<<<<

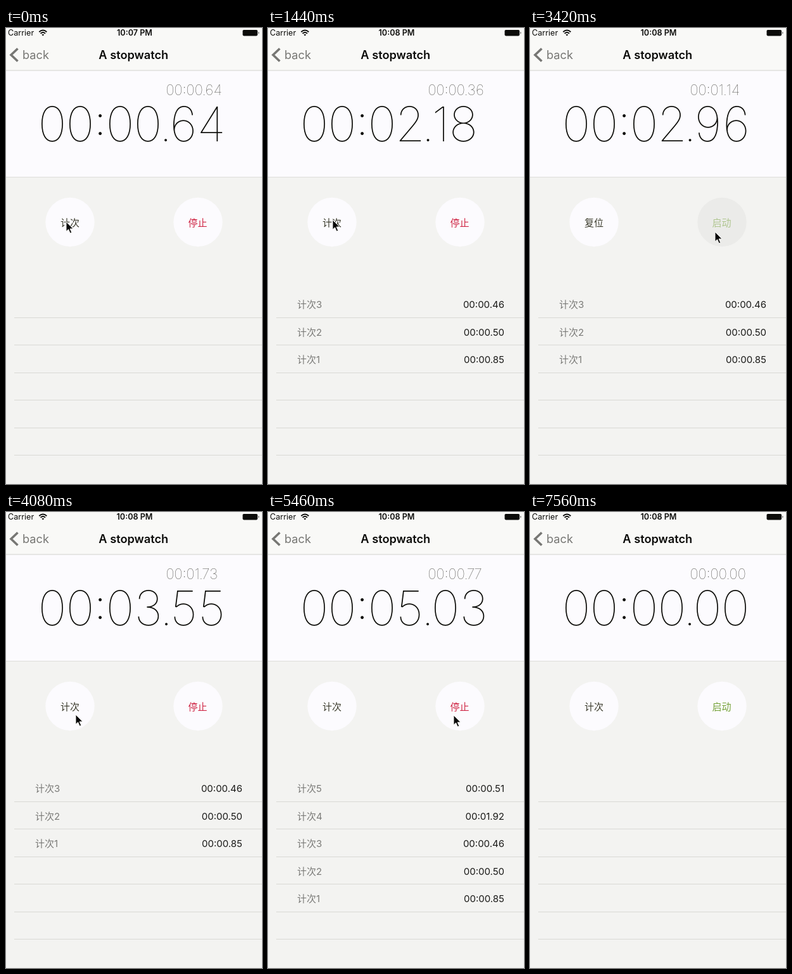
These frames come from a looping animation (404x720 px, 7620 ms). An HTML page:

```html
<!DOCTYPE html>
<html lang="en">
<head>
<meta charset="utf-8">
<title>A stopwatch</title>
<style>
  html, body { margin: 0; width: 100%; height: 100%; overflow: hidden; background: #f3f3f1; }
  svg { display: block; width: 404px; height: 720px; font-family: Inter, "Noto Sans CJK SC", "Noto Sans CJK", sans-serif; }
  .status { font-size: 12.6px; fill: #0c0c0a; }
  .bold { font-weight: 600; }
  .nav { font-size: 18.2px; }
  .thin { font-weight: 100; text-anchor: middle; }
  .button { font-size: 15px; text-anchor: middle; }
  .row { font-size: 15px; }
  .name { fill: #7b7b78; }
  .value { fill: #1a1a18; text-anchor: end; }
</style>
</head>
<body>
<svg viewBox="0 0 404 720">
  <rect width="404" height="720" fill="#f3f3f1"/>
  <rect width="404" height="67" fill="#f9f9f7"/>
  <rect y="67" width="404" height="168.5" fill="#fcfbfe"/>
  <path d="M0 67H404" stroke="#d2d2ce"/>
  <path d="M0 235.5H404" stroke="#dededa"/>

  <text class="status" x="3" y="12">Carrier</text>
  <g fill="none" stroke="#0c0c0a" stroke-width="1.9">
    <path d="M52.3 6.3Q58.3 .9 64.3 6.3M54.6 8.7Q58.3 5.4 62 8.7"/>
    <path d="M58.3 12.4L56.4 10.4Q58.3 8.9 60.2 10.4Z" fill="#0c0c0a" stroke="none"/>
  </g>
  <text id="clock" class="status bold" x="203" y="12" text-anchor="middle"></text>
  <rect x="373.5" y="3" width="23.5" height="9.4" rx="1.8" fill="#0c0c0a"/>
  <path d="M398.4 6Q400.4 7.7 398.4 9.4Z" fill="#0c0c0a"/>

  <path d="M18.5 32.5L8 42.5L18.5 52.5" fill="none" stroke="#777774" stroke-width="3.6"/>
  <text class="nav" x="26" y="49" fill="#777774">back</text>
  <text class="nav bold" x="201.3" y="49" text-anchor="middle" fill="#0c0c0a">A stopwatch</text>

  <text id="lap" class="thin" fill="#4c4c46"></text>
  <text id="total" class="thin" fill="#0c0c08"></text>

  <circle id="leftDisc" cx="101" cy="306.5" r="38.7"/>
  <text id="leftText" class="button" x="101" y="313"></text>
  <circle id="rightDisc" cx="303" cy="306.5" r="38.7"/>
  <text id="rightText" class="button" x="302.5" y="313"></text>

  <path id="lines" stroke="#d9d9d5"/>
  <g id="rows"></g>

  <path id="cursor" d="M0 0V15.2L3.6 11.9L6.2 18L8.7 16.9L6.1 11H11Z" fill="#080808" stroke="#fdfdfb" stroke-width=".9"/>
</svg>
<script>
const LOOP = 7620, STEP = 60;
const FIRST = 64, RATE = 0.10694;   // hundredths at the loop start and per ms
const STOP = 2169, RESUME = 3528, END = 5600, RESET = 6250;
const MINUTE_TURN = 720;

const ADVANCE = { 0: 44, 1: 28, 2: 44.5, 3: 45, 4: 44, 5: 44, 6: 44, 7: 38, 8: 44, 9: 45, ":": 19, ".": 12 };
const LAPS = [85, 50, 46, 192, 51];       // hundredths shown in the list
const MARKS = [85, 135, 182, 374, 426];   // running total at each lap

// time, x, y of the pointer tip
const POINTER = [
  [0, 95, 306], [1100, 95, 306], [1440, 102, 303], [2000, 292, 322], [3560, 292, 322],
  [4020, 110, 320], [4260, 110, 320], [4800, 107, 317], [4980, 107, 317],
  [5460, 293, 321], [5640, 293, 321], [6120, 97, 313], [6420, 97, 313], [6900, -20, 390]
];

const $ = id => document.getElementById(id);
const pad = n => String(n).padStart(2, "0");
const format = c => `${pad(Math.floor(c / 6000))}:${pad(Math.floor(c / 100) % 60)}.${pad(c % 100)}`;

function totalAt(t) {
  if (t >= RESET) return 0;
  const ran = Math.min(t, STOP) + Math.max(0, Math.min(t, END) - RESUME);
  return Math.round(FIRST + ran * RATE);
}

function timeOf(total) {
  const ran = (total - FIRST) / RATE;
  return ran <= STOP ? ran : ran + RESUME - STOP;
}

// A touch dims the button; after a lap the dimming lingers a moment.
const touched = (t, time, linger = 0) => t >= time - 110 && t < time + linger;
const LAP_TIMES = MARKS.map(timeOf);

function pointerAt(t) {
  const i = POINTER.findIndex(p => p[0] > t);
  if (i < 0) return null;
  const [t0, x0, y0] = POINTER[i - 1], [t1, x1, y1] = POINTER[i];
  const u = (t - t0) / (t1 - t0), e = u * u * (3 - 2 * u);
  return [x0 + (x1 - x0) * e, y0 + (y1 - y0) * e];
}

// Proportional thin digits with a raised colon.
function digits(id, text, x, baseline, scale) {
  const size = 76 * scale;
  $(id).innerHTML = [...text].map(ch => {
    const width = ADVANCE[ch] * scale, mid = x + width / 2, colon = ch === ":";
    x += width;
    const y = baseline - (colon ? 10 * scale : 0);
    const style = colon ? `font-size:${size * 0.82}px;font-weight:200` : `font-size:${size}px`;
    return `<tspan x="${mid}" y="${y}" style="${style}">${ch}</tspan>`;
  }).join("");
}

function button(side, label, color, pressed) {
  $(side + "Disc").setAttribute("fill", pressed ? "#ebebe9" : "#fcfbfe");
  const text = $(side + "Text");
  text.textContent = label;
  text.setAttribute("fill", color);
  text.setAttribute("opacity", pressed ? 0.5 : 1);
}

function draw(t) {
  const total = totalAt(t);
  const running = t < STOP || (t >= RESUME && t < END);
  const count = MARKS.filter(m => m <= total).length;

  $("clock").textContent = t < MINUTE_TURN ? "10:07 PM" : "10:08 PM";
  digits("total", format(total), 51, 179.3, 1);
  digits("lap", format(total - (count ? MARKS[count - 1] : 0)), 252.3, 105.6, 0.3);

  const leftPressed = touched(t, RESET) || LAP_TIMES.some(time => touched(t, time, 90));
  const rightPressed = [STOP, RESUME, END].some(time => touched(t, time));
  button("left", !running && total ? "复位" : "计次", "#3b3b2c", leftPressed);
  button("right", running ? "停止" : "启动", running ? "#cf2544" : "#76a23a", rightPressed);

  $("rows").innerHTML = LAPS.slice(0, count).reverse().map((lap, i) => {
    const y = 442 + i * 43.5;
    return `<text class="row name" x="46" y="${y}">计次${count - i}</text>` +
      `<text class="row value" x="373" y="${y}">${format(lap)}</text>`;
  }).join("");

  const tip = pointerAt(t);
  $("cursor").setAttribute("visibility", tip ? "visible" : "hidden");
  if (tip) $("cursor").setAttribute("transform", `translate(${tip[0]} ${tip[1]})`);
}

$("lines").setAttribute("d", Array.from({ length: 6 }, (_, i) => `M13 ${Math.floor(457 + i * 43.5) + 0.5}H404`).join(""));

const start = performance.now();
let shown = -1;
function tick() {
  const t = Math.floor(((performance.now() - start) % LOOP) / STEP) * STEP;
  if (t !== shown) draw(shown = t);
  requestAnimationFrame(tick);
}
tick();
</script>
</body>
</html>
```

>>>>

WHAT IS BEING ASKED
Could you restate the material word for word, omitting the pictures?

FINISHED TASK
These frames come from a looping animation (404x720 px, 7620 ms). An HTML page:

```html
<!DOCTYPE html>
<html lang="en">
<head>
<meta charset="utf-8">
<title>A stopwatch</title>
<style>
  html, body { margin: 0; width: 100%; height: 100%; overflow: hidden; background: #f3f3f1; }
  svg { display: block; width: 404px; height: 720px; font-family: Inter, "Noto Sans CJK SC", "Noto Sans CJK", sans-serif; }
  .status { font-size: 12.6px; fill: #0c0c0a; }
  .bold { font-weight: 600; }
  .nav { font-size: 18.2px; }
  .thin { font-weight: 100; text-anchor: middle; }
  .button { font-size: 15px; text-anchor: middle; }
  .row { font-size: 15px; }
  .name { fill: #7b7b78; }
  .value { fill: #1a1a18; text-anchor: end; }
</style>
</head>
<body>
<svg viewBox="0 0 404 720">
  <rect width="404" height="720" fill="#f3f3f1"/>
  <rect width="404" height="67" fill="#f9f9f7"/>
  <rect y="67" width="404" height="168.5" fill="#fcfbfe"/>
  <path d="M0 67H404" stroke="#d2d2ce"/>
  <path d="M0 235.5H404" stroke="#dededa"/>

  <text class="status" x="3" y="12">Carrier</text>
  <g fill="none" stroke="#0c0c0a" stroke-width="1.9">
    <path d="M52.3 6.3Q58.3 .9 64.3 6.3M54.6 8.7Q58.3 5.4 62 8.7"/>
    <path d="M58.3 12.4L56.4 10.4Q58.3 8.9 60.2 10.4Z" fill="#0c0c0a" stroke="none"/>
  </g>
  <text id="clock" class="status bold" x="203" y="12" text-anchor="middle"></text>
  <rect x="373.5" y="3" width="23.5" height="9.4" rx="1.8" fill="#0c0c0a"/>
  <path d="M398.4 6Q400.4 7.7 398.4 9.4Z" fill="#0c0c0a"/>

  <path d="M18.5 32.5L8 42.5L18.5 52.5" fill="none" stroke="#777774" stroke-width="3.6"/>
  <text class="nav" x="26" y="49" fill="#777774">back</text>
  <text class="nav bold" x="201.3" y="49" text-anchor="middle" fill="#0c0c0a">A stopwatch</text>

  <text id="lap" class="thin" fill="#4c4c46"></text>
  <text id="total" class="thin" fill="#0c0c08"></text>

  <circle id="leftDisc" cx="101" cy="306.5" r="38.7"/>
  <text id="leftText" class="button" x="101" y="313"></text>
  <circle id="rightDisc" cx="303" cy="306.5" r="38.7"/>
  <text id="rightText" class="button" x="302.5" y="313"></text>

  <path id="lines" stroke="#d9d9d5"/>
  <g id="rows"></g>

  <path id="cursor" d="M0 0V15.2L3.6 11.9L6.2 18L8.7 16.9L6.1 11H11Z" fill="#080808" stroke="#fdfdfb" stroke-width=".9"/>
</svg>
<script>
const LOOP = 7620, STEP = 60;
const FIRST = 64, RATE = 0.10694;   // hundredths at the loop start and per ms
const STOP = 2169, RESUME = 3528, END = 5600, RESET = 6250;
const MINUTE_TURN = 720;

const ADVANCE = { 0: 44, 1: 28, 2: 44.5, 3: 45, 4: 44, 5: 44, 6: 44, 7: 38, 8: 44, 9: 45, ":": 19, ".": 12 };
const LAPS = [85, 50, 46, 192, 51];       // hundredths shown in the list
const MARKS = [85, 135, 182, 374, 426];   // running total at each lap

// time, x, y of the pointer tip
const POINTER = [
  [0, 95, 306], [1100, 95, 306], [1440, 102, 303], [2000, 292, 322], [3560, 292, 322],
  [4020, 110, 320], [4260, 110, 320], [4800, 107, 317], [4980, 107, 317],
  [5460, 293, 321], [5640, 293, 321], [6120, 97, 313], [6420, 97, 313], [6900, -20, 390]
];

const $ = id => document.getElementById(id);
const pad = n => String(n).padStart(2, "0");
const format = c => `${pad(Math.floor(c / 6000))}:${pad(Math.floor(c / 100) % 60)}.${pad(c % 100)}`;

function totalAt(t) {
  if (t >= RESET) return 0;
  const ran = Math.min(t, STOP) + Math.max(0, Math.min(t, END) - RESUME);
  return Math.round(FIRST + ran * RATE);
}

function timeOf(total) {
  const ran = (total - FIRST) / RATE;
  return ran <= STOP ? ran : ran + RESUME - STOP;
}

// A touch dims the button; after a lap the dimming lingers a moment.
const touched = (t, time, linger = 0) => t >= time - 110 && t < time + linger;
const LAP_TIMES = MARKS.map(timeOf);

function pointerAt(t) {
  const i = POINTER.findIndex(p => p[0] > t);
  if (i < 0) return null;
  const [t0, x0, y0] = POINTER[i - 1], [t1, x1, y1] = POINTER[i];
  const u = (t - t0) / (t1 - t0), e = u * u * (3 - 2 * u);
  return [x0 + (x1 - x0) * e, y0 + (y1 - y0) * e];
}

// Proportional thin digits with a raised colon.
function digits(id, text, x, baseline, scale) {
  const size = 76 * scale;
  $(id).innerHTML = [...text].map(ch => {
    const width = ADVANCE[ch] * scale, mid = x + width / 2, colon = ch === ":";
    x += width;
    const y = baseline - (colon ? 10 * scale : 0);
    const style = colon ? `font-size:${size * 0.82}px;font-weight:200` : `font-size:${size}px`;
    return `<tspan x="${mid}" y="${y}" style="${style}">${ch}</tspan>`;
  }).join("");
}

function button(side, label, color, pressed) {
  $(side + "Disc").setAttribute("fill", pressed ? "#ebebe9" : "#fcfbfe");
  const text = $(side + "Text");
  text.textContent = label;
  text.setAttribute("fill", color);
  text.setAttribute("opacity", pressed ? 0.5 : 1);
}

function draw(t) {
  const total = totalAt(t);
  const running = t < STOP || (t >= RESUME && t < END);
  const count = MARKS.filter(m => m <= total).length;

  $("clock").textContent = t < MINUTE_TURN ? "10:07 PM" : "10:08 PM";
  digits("total", format(total), 51, 179.3, 1);
  digits("lap", format(total - (count ? MARKS[count - 1] : 0)), 252.3, 105.6, 0.3);

  const leftPressed = touched(t, RESET) || LAP_TIMES.some(time => touched(t, time, 90));
  const rightPressed = [STOP, RESUME, END].some(time => touched(t, time));
  button("left", !running && total ? "复位" : "计次", "#3b3b2c", leftPressed);
  button("right", running ? "停止" : "启动", running ? "#cf2544" : "#76a23a", rightPressed);

  $("rows").innerHTML = LAPS.slice(0, count).reverse().map((lap, i) => {
    const y = 442 + i * 43.5;
    return `<text class="row name" x="46" y="${y}">计次${count - i}</text>` +
      `<text class="row value" x="373" y="${y}">${format(lap)}</text>`;
  }).join("");

  const tip = pointerAt(t);
  $("cursor").setAttribute("visibility", tip ? "visible" : "hidden");
  if (tip) $("cursor").setAttribute("transform", `translate(${tip[0]} ${tip[1]})`);
}

$("lines").setAttribute("d", Array.from({ length: 6 }, (_, i) => `M13 ${Math.floor(457 + i * 43.5) + 0.5}H404`).join(""));

const start = performance.now();
let shown = -1;
function tick() {
  const t = Math.floor(((performance.now() - start) % LOOP) / STEP) * STEP;
  if (t !== shown) draw(shown = t);
  requestAnimationFrame(tick);
}
tick();
</script>
</body>
</html>
```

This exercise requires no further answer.